Do any lines in the data below contain "shade"? If so, copy every one of them.

Input material
□ □ □ □ □ □ □
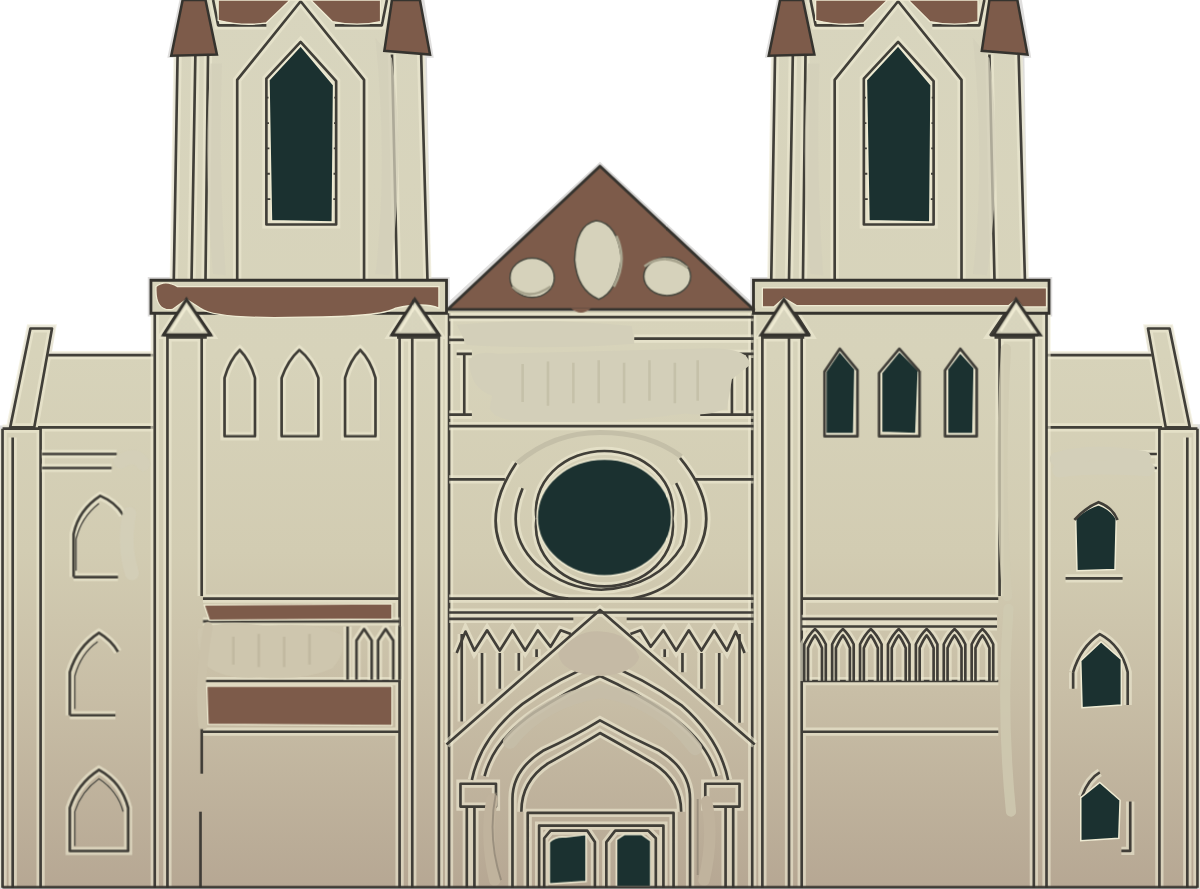
<!DOCTYPE html>
<html lang="en">
<head>
<meta charset="utf-8">
<title>Twin-towered cathedral facade</title>
<style>
:root{
  --paper:#ffffff;
  --stone-top:#d8d5be;
  --stone-mid:#d2ccb2;
  --stone-low:#b6a793;
  --highlight:#efebd3;
  --ink:#35332e;
  --brick:#7d5b4a;
  --glass:#1b3130;
  --plaster:#d3cfb9;
  --plaster-low:#c5baa5;
}
html,body{margin:0;padding:0;background:var(--paper);overflow:hidden}
.facade{display:block;width:1200px;height:889px}
.stone{fill:url(#stone)}
.brick{fill:var(--brick);stroke:var(--highlight);stroke-width:1}
.glass{fill:var(--glass);stroke:var(--highlight);stroke-width:1.2}
.outline{stroke:var(--ink);stroke-width:2}
.glow{fill:none;stroke:var(--highlight);stroke-width:6.5;opacity:.6}
.ink{fill:none;stroke:var(--ink);stroke-width:2.1;stroke-linejoin:round;opacity:.93}
.shade{fill:none;stroke:var(--ink);stroke-width:5;opacity:.16}
.plaster{fill:var(--plaster)}
.plaster-low{fill:var(--plaster-low)}
.brush{fill:none;stroke:var(--plaster);stroke-width:11;stroke-linecap:round}
</style>
</head>
<body>
<svg class="facade" viewBox="0 0 946 701" preserveAspectRatio="none" role="img" aria-label="Stone cathedral front with two towers, a brown pediment and a round window">
<defs>
  <linearGradient id="stone" gradientUnits="userSpaceOnUse" x1="0" y1="0" x2="0" y2="701">
    <stop offset="0" stop-color="var(--stone-top)"/>
    <stop offset=".4" stop-color="#d7d3ba"/>
    <stop offset=".62" stop-color="var(--stone-mid)"/>
    <stop offset=".78" stop-color="#c8bea6"/>
    <stop offset="1" stop-color="var(--stone-low)"/>
  </linearGradient>

  <g id="tower-lines">
    <path d="M140 43L137 221M332 43L337 221M164 43L162 221M309 43L313 221M154 44L151 221"/>
    <path d="M168 0L172 20H210M305 0L301 20H264"/>
    <path d="M187 221V63L237 1L287 63V221"/>
    <path d="M210 177V62L237 33L265 64V177Z"/>
    <path d="M210 77h4M210 97h4M210 117h4M210 137h4M210 157h4M261 77h4M261 97h4M261 117h4M261 137h4M261 157h4" stroke-width="1.4"/>
  </g>
  <g id="tower">
    <path class="stone" d="M144 0H332L334 43L337 222H137L140 43Z"/>
    <use href="#tower-lines" class="glow"/>
    <use href="#tower-lines" class="ink"/>
    <path class="plaster" d="M166 50Q160 130 168 216L178 217Q172 130 175 50Z" opacity=".75"/>
    <path class="plaster" d="M296 30Q306 130 296 216L307 217Q320 130 309 46Z" opacity=".75"/>
    <path class="brick" d="M172 0H300V17Q282 21 262 17L237 -8L210 18Q192 21 172 16Z"/>
    <path class="brick outline" d="M144 0H162L171 43L135 44Z"/>
    <path class="brick outline" d="M309 0H331L339 43L303 40Z"/>
    <path class="glass" d="M212 63L237 36L263 67L262 175L214 174Z"/>
  </g>

  <path id="lancet" d="M0 68V22Q4 8 12 0Q20 8 24 22V68Z"/>
  <path id="cap" d="M0 28L18 0L37 28Z"/>
  <path id="arcade-bay" d="M0 42V13Q4 5 8.500 1Q13 5 17 13V42M3 42V16Q6 9 8.500 6Q11 9 14 16V42"/>
  <path id="pendant" d="M0 15L10 1L20 15M4 18L10 8L16 18"/>

  <g id="wing-lines">
    <path d="M24 259L41 259L27 337H8Z"/>
    <path d="M38 280H121M30 337H121M2 338V700M10 345V700M32 338V700M2 338H33"/>
  </g>

  <g id="pier-lines">
    <path d="M122 247V700M132 264V700M159 264V470M315 264V700M325 264V700M346 264V700M354 247V700"/>
    <use href="#cap" x="129" y="236"/>
    <use href="#cap" x="309" y="236"/>
    <path d="M132 266H163M313 266H346"/>
    <path d="M160 472H315M160 537H315M160 577H315"/>
  </g>

  <g id="centre-lines">
    <path d="M354 250H594M354 268H366M500 267H594M354 327H372M552 327H594M354 336H594"/>
    <path d="M366 279V327M577 279V327M589 279V327M360 279H372M548 279H594"/>
    <path d="M354 378H398M548 378H594M354 472H594M354 483H594M354 488H452M494 488H594"/>
    <path d="M407 365Q370 420 417 460Q432 471 448 472M536 361Q579 413 533 456Q520 468 498 472"/>
    <path d="M412 385Q397 420 423 445Q447 465 474 465Q518 463 538 430Q546 405 533 381"/>
    <path d="M423 409A54 47 0 1 0 530 409A54 47 0 1 0 423 409"/>
    <path d="M352 587L473 481L595 587M364 569V500M380 555V515M394 543V515M409 529V515M423 518V512M583 570V500M567 556V515M553 543V515M538 530V515M524 518V512"/>
    <path d="M360 515L367 498L374 513L384 497L394 513L404 497L414 513L424 497L434 510L442 497L450 500M587 515L580 498L573 513L563 497L553 513L543 497L533 513L523 497L513 510L505 497L497 500"/>
    <path d="M372 615Q379 581 412 555Q441 534 473 522Q507 534 537 556Q567 582 574 615"/>
    <path d="M382 612Q389 584 421 562Q447 545 473 533Q500 545 527 563Q558 585 565 612"/>
    <path d="M404 700V630Q404 607 428 592Q452 581 473 568Q496 581 520 592Q544 607 544 630V700"/>
    <path d="M411 640Q411 616 432 602Q455 589 473 578Q493 589 515 602Q537 616 537 640"/>
    <path d="M363 618H391V636H363ZM368 636V700M374 636V700M556 618H583V636H556ZM572 636V700M578 636V700"/>
    <path d="M416 700V641H531V700M425 700V651H523V700M469 700V664L463 655H434L429 661V700M478 700V664L485 655H511L517 661V700"/>
  </g>

  <g id="left-openings">
    <use href="#lancet" x="177" y="276"/>
    <path d="M222 344V298Q227 284 236 276Q246 284 251 298V344Z"/>
    <use href="#lancet" x="272" y="276"/>
    <path d="M58 455V421Q62 402 79 391Q91 396 97 406M58 455H93"/>
    <path d="M55 564V530Q61 510 78 499Q88 505 93 514M55 564H91"/>
    <path d="M55 671V637Q61 618 78 607Q96 617 101 637V671Z"/>
    <path d="M60 450V425Q64 408 78 397M59 559V533Q64 515 77 506M59 667V640Q64 624 78 614Q93 624 97 640" stroke-width="1"/>
    <path d="M33 358H92M33 369H88"/>
    <path d="M274 494V536M281 536V505L287 496L293 505V536M298 536V505L304 496L310 505V536M315 494V536"/>
    <path d="M160 490H315"/>
  </g>

  <g id="right-openings">
    <path d="M840 456H885M846 530Q852 510 867 500Q884 509 889 530V556M846 530V543M884 671H891V632M853 628Q858 614 867 609"/>
    <path d="M858 358H912M858 369H912"/>
    <path d="M632 488H786M632 494H786"/>
    <use href="#arcade-bay" x="634" y="495"/>
    <use href="#arcade-bay" x="656" y="495"/>
    <use href="#arcade-bay" x="678" y="495"/>
    <use href="#arcade-bay" x="700" y="495"/>
    <use href="#arcade-bay" x="722" y="495"/>
    <use href="#arcade-bay" x="744" y="495"/>
    <use href="#arcade-bay" x="766" y="495"/>
  </g>

  <path id="silhouette" d="M2 700V338H8L24 259H41L38 280H122V247H119V221H137L140 43H135L144 0H332L339 43H334L337 221H352V243L473 131L594 243V221H608L611 43H606L615 0H803L810 43H805L808 221H827V247H825V280H908L905 259H922L938 337H944V700Z"/>
</defs>

<use href="#silhouette" class="shade"/>

<g id="wings">
  <path class="stone" d="M2 700V338H8L24 259H41L38 280H122V700Z"/>
  <path class="stone" d="M944 700V338H938L922 259H905L908 280H825V700Z"/>
  <use href="#wing-lines" class="glow"/>
  <use href="#wing-lines" class="ink"/>
  <g transform="translate(946 0) scale(-1 1)">
    <use href="#wing-lines" class="glow"/>
    <use href="#wing-lines" class="ink"/>
  </g>
</g>

<g id="towers">
  <use href="#tower"/>
  <use href="#tower" x="471"/>
</g>

<g id="main-walls">
  <path class="stone" d="M122 245H825V700H122Z"/>
  <use href="#pier-lines" class="glow"/>
  <use href="#pier-lines" class="ink"/>
  <g transform="translate(947 0) scale(-1 1)">
    <use href="#pier-lines" class="glow"/>
    <use href="#pier-lines" class="ink"/>
  </g>
</g>

<g id="openings">
  <use href="#left-openings" class="glow"/>
  <use href="#left-openings" class="ink"/>
  <use href="#right-openings" class="glow"/>
  <use href="#right-openings" class="ink"/>
</g>

<g id="centre">
  <use href="#centre-lines" class="glow"/>
  <use href="#centre-lines" class="ink"/>
</g>

<g id="plaster-patches">
  <path class="plaster" d="M370 284Q376 276 392 279L546 275Q592 272 591 288L577 299L573 322Q556 329 540 326Q480 335 410 332Q389 331 386 322L388 312Q370 306 370 284Z"/>
  <path d="M412 287V317M432 285V320M452 286V318M472 284V318M492 286V318M512 284V316M532 286V318M550 284V316" fill="none" stroke="#bdb79e" stroke-width="2" opacity=".6"/>
  <path class="plaster" d="M360 256Q430 250 498 257L500 271Q430 276 368 272Z"/>
  <path d="M408 365Q436 341 473 341Q512 341 537 360" fill="none" stroke="#c4bfa8" stroke-width="4"/>
  <path class="plaster-low" d="M440 515Q455 496 474 498Q496 499 504 518Q500 531 474 533Q442 532 440 515Z"/>
  <path d="M402 585Q428 552 474 545Q520 552 548 590" fill="none" stroke="#c6bda8" stroke-width="11" stroke-linecap="round" opacity=".85"/>
  <path d="M388 630Q382 660 390 694M557 632Q563 660 555 694" fill="none" stroke="#c0b39d" stroke-width="9" stroke-linecap="round"/>
  <path d="M391 625Q384 660 395 694M550 630V690" fill="none" stroke="#8c8272" stroke-width="1.500" opacity=".7"/>
  <path d="M156 496Q180 488 210 494Q245 490 268 500Q274 514 262 527Q240 537 205 534Q178 536 164 526Q154 512 156 496Z" fill="#cec6ae"/>
  <path d="M184 502V524M204 500V526M224 502V526M244 500V524" fill="none" stroke="#b9b098" stroke-width="2" opacity=".6"/>
  <path class="brush" d="M95 364Q107 356 113 366M102 405Q97 430 104 452" opacity=".85"/>
  <path class="brush" d="M833 362Q860 354 902 361M835 371Q862 367 905 370"/>
  <path d="M793 275Q787 380 794 470M795 480Q789 560 797 640" fill="none" stroke="#d0cab2" stroke-width="8" stroke-linecap="round" opacity=".8"/>
  <path d="M164 494Q156 540 160 572" fill="none" stroke="#cbc2aa" stroke-width="7" stroke-linecap="round"/>
  <path d="M159 575V610M158 640V700" class="ink"/>
</g>

<g id="ledges">
  <g class="stone" stroke="var(--ink)" stroke-width="2.200">
    <path d="M119 221H352V247H119Z"/>
    <path d="M594 221H827V247H594Z"/>
  </g>
  <path class="brick" d="M123 226Q130 220 140 226H346V243Q334 238 312 243Q300 250 240 250Q170 252 158 243L147 236L136 244Q122 246 123 226Z"/>
  <path class="brick" d="M601 227H825V242H806L801 236L795 241H628L618 235L610 242H601Z"/>
  <g class="stone" stroke="var(--ink)" stroke-width="2.400">
    <use href="#cap" x="129" y="236"/>
    <use href="#cap" x="309" y="236"/>
    <use href="#cap" x="600" y="236"/>
    <use href="#cap" x="783" y="236"/>
  </g>
  <g fill="none" stroke="var(--highlight)" stroke-width="2">
    <path d="M135 261L147 242L160 261M315 261L327 242L340 261M606 261L618 242L631 261M789 261L801 242L814 261"/>
  </g>
</g>

<g id="pediment">
  <path d="M353 244L473 131L594 244Z" fill="var(--brick)" stroke="var(--ink)" stroke-width="2.200" stroke-linejoin="round"/>
  <path d="M450 243Q458 250 466 243Z" fill="var(--brick)"/>
  <g fill="#d6d2bb" stroke="#4a4a40" stroke-width="1.200">
    <ellipse cx="419.500" cy="219" rx="17.500" ry="15.500"/>
    <path d="M470 174Q487 176 490 204Q486 231 472 236Q455 229 453 205Q454 177 470 174Z"/>
    <ellipse cx="526" cy="218" rx="18.500" ry="15"/>
  </g>
  <path d="M404 226Q416 238 434 226M508 210Q524 198 542 211M486 186Q495 206 484 226" fill="none" stroke="#a8a48e" stroke-width="2"/>
</g>

<g id="brick-bands">
  <path class="brick" d="M161 477L309 476V488L165 489Z"/>
  <path class="brick" d="M163 541H309V572L164 571Z"/>
</g>

<g id="glazing">
  <ellipse class="glass" cx="476.500" cy="408" rx="53" ry="46"/>
  <path class="glass" d="M651 342V293L662 277L674 291L673 342Z"/>
  <path class="glass" d="M695 341V294L709 277L724 292L722 342Z"/>
  <path class="glass" d="M747 342V291L757 278L768 290L767 342Z"/>
  <path class="ink" d="M650 344V293L662 275L676 292V344ZM693 344V294L709 275L725 293V344ZM745 344V292L757 275L770 291V344Z"/>
  <path class="glass" d="M849 450L848 409Q856 401 866 398Q875 401 880 409L879 449Z"/>
  <path class="glass" d="M853 558L852 521L868 506L884 520V556Z"/>
  <path class="glass" d="M852 663V629L867 617L883 631L882 661Z"/>
  <path class="ink" d="M847 410Q856 400 866 396Q877 400 881 410"/>
  <path class="glass" d="M433 697V664Q438 659 446 660L462 658V695Z"/>
  <path class="glass" d="M486 699V662L492 658H506L513 663V699Z"/>
</g>

<path id="ground-line" d="M2 699.500H944" stroke="var(--ink)" stroke-width="2"/>
</svg>
</body>
</html>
□ □ □ □ □ □ □
Expected answer
.shade{fill:none;stroke:var(--ink);stroke-width:5;opacity:.16}
<use href="#silhouette" class="shade"/>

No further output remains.